Tuesday, November 18, 2008

Ecosystem stuff

The above 5th-grader-penned sentence from an IslandWood assessment worksheet reads: "I think you people were trying to disguise learning about life by learning about ecosystem stuff."

When Susan, a Cohort A IslandWood grad, read this quote aloud at a recent Thursday post-SOP (School Overnight Program) debrief lunch to fellow IslandWood instructors and staff, we all gasped and applauded in appreciation. This kid has it exactly right! We are trying to teach them about life. This perceptive young student not only seemed to have learned something here, but also keenly sensed what the point of it all is. We've been found out!

Tuesday, November 11, 2008

The rain in the forest

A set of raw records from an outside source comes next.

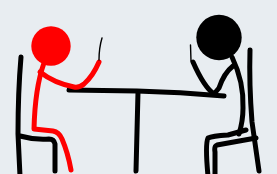
<!DOCTYPE html>
<html lang="en">
<head>
<meta charset="utf-8">
<title>Two figures at a table</title>
<style>
:root { --paper: #e8edf1; --ink: #000; --red: #f00; }
html, body { margin: 0; height: 100%; overflow: hidden; background: var(--paper); }
.scene { display: block; width: 277px; height: 174px; background: var(--paper); }
.scene path { fill: none; stroke-width: 5; stroke-linecap: round; stroke-linejoin: round; }
.ink path { stroke: var(--ink); }
.ink circle { fill: var(--ink); }
.red path { stroke: var(--red); }
.red circle { fill: var(--red); }
.scene .stick { stroke: var(--ink); stroke-width: 1.4; }
</style>
</head>
<body>
<svg class="scene" viewBox="0 0 277 174" role="img" aria-label="A red and a black stick figure sit facing each other at a table, each holding a thin stick">
  <g class="ink" id="left-chair">
    <path d="M21 57Q18 92 18 134L20 176"/>
    <path d="M20 136Q34 140 49 139Q54 139 55 144L55 171"/>
  </g>
  <g class="ink" id="right-chair">
    <path d="M250 50Q249 84 252 122L259 171"/>
    <path d="M256 138L217 145Q214 146 215 152L215 176"/>
  </g>
  <g class="ink" id="table">
    <path d="M69 90L137 91Q180 92 224 96"/>
    <path d="M138 92L136 171"/>
  </g>
  <g class="red" id="red-figure">
    <circle cx="51" cy="46" r="19.7"/>
    <path d="M44 63Q35 88 34 129L53 131Q59 132 62 139Q68 153 71 170"/>
    <path d="M40 72Q54 83 74 87Q79 88 84 84Q93 76 99 62"/>
    <path class="stick" d="M99 60Q99 48 102 38"/>
  </g>
  <g class="ink" id="black-figure">
    <circle cx="219" cy="37.500" r="22.700"/>
    <path d="M232 57Q244 82 243 108Q243 121 239 134"/>
    <path d="M246 130L228 135Q212 136 208 138Q205 144 208 176"/>
    <path d="M233 66Q224 73 219 88L214 94Q204 87 193 62"/>
    <path class="stick" d="M191 61L190.500 45"/>
  </g>
</svg>
</body>
</html>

IslandWood is getting soggier, that's for sure. November did not fail to blast us with rain from its very start. Last week, Adams Elementary and Madrona K-8, both of Seattle, came and saw and experienced IslandWood. We had our first really wet days; but I'd like to say that not only did the drizzle not damper our spirits, I'd venture to say it raised them. Here's a photo of my group, Team Wave, on the Learning Tree (our accessible treehouse), where we were surrounded by the heavy boughs of each of the five predominant native tree species of IslandWood. As I was reviewing some of the photos from the week, I was struck by how beautiful the scene looks; with the autumn-yellow Maple leaves stitched in with the lush Hemlock needles. It made me realize again that when kids see this for the first time, perhaps they are similarly struck with appreciation or awe. We visited this spot pretty much first thing on Monday, after their long trek here by bus, ferry, and bus again. At this point, two months into my stay here, the sights of IslandWood are more usual and unsurprising to me. But what must the kids feel and wonder about when they take this in for the first time? I feel like there's no way to know, but I hope it at least subconsciously made them feel good about being in this place for the next three days. I hope it put them a little more at ease about being so far from home, and made them eager to learn and see more.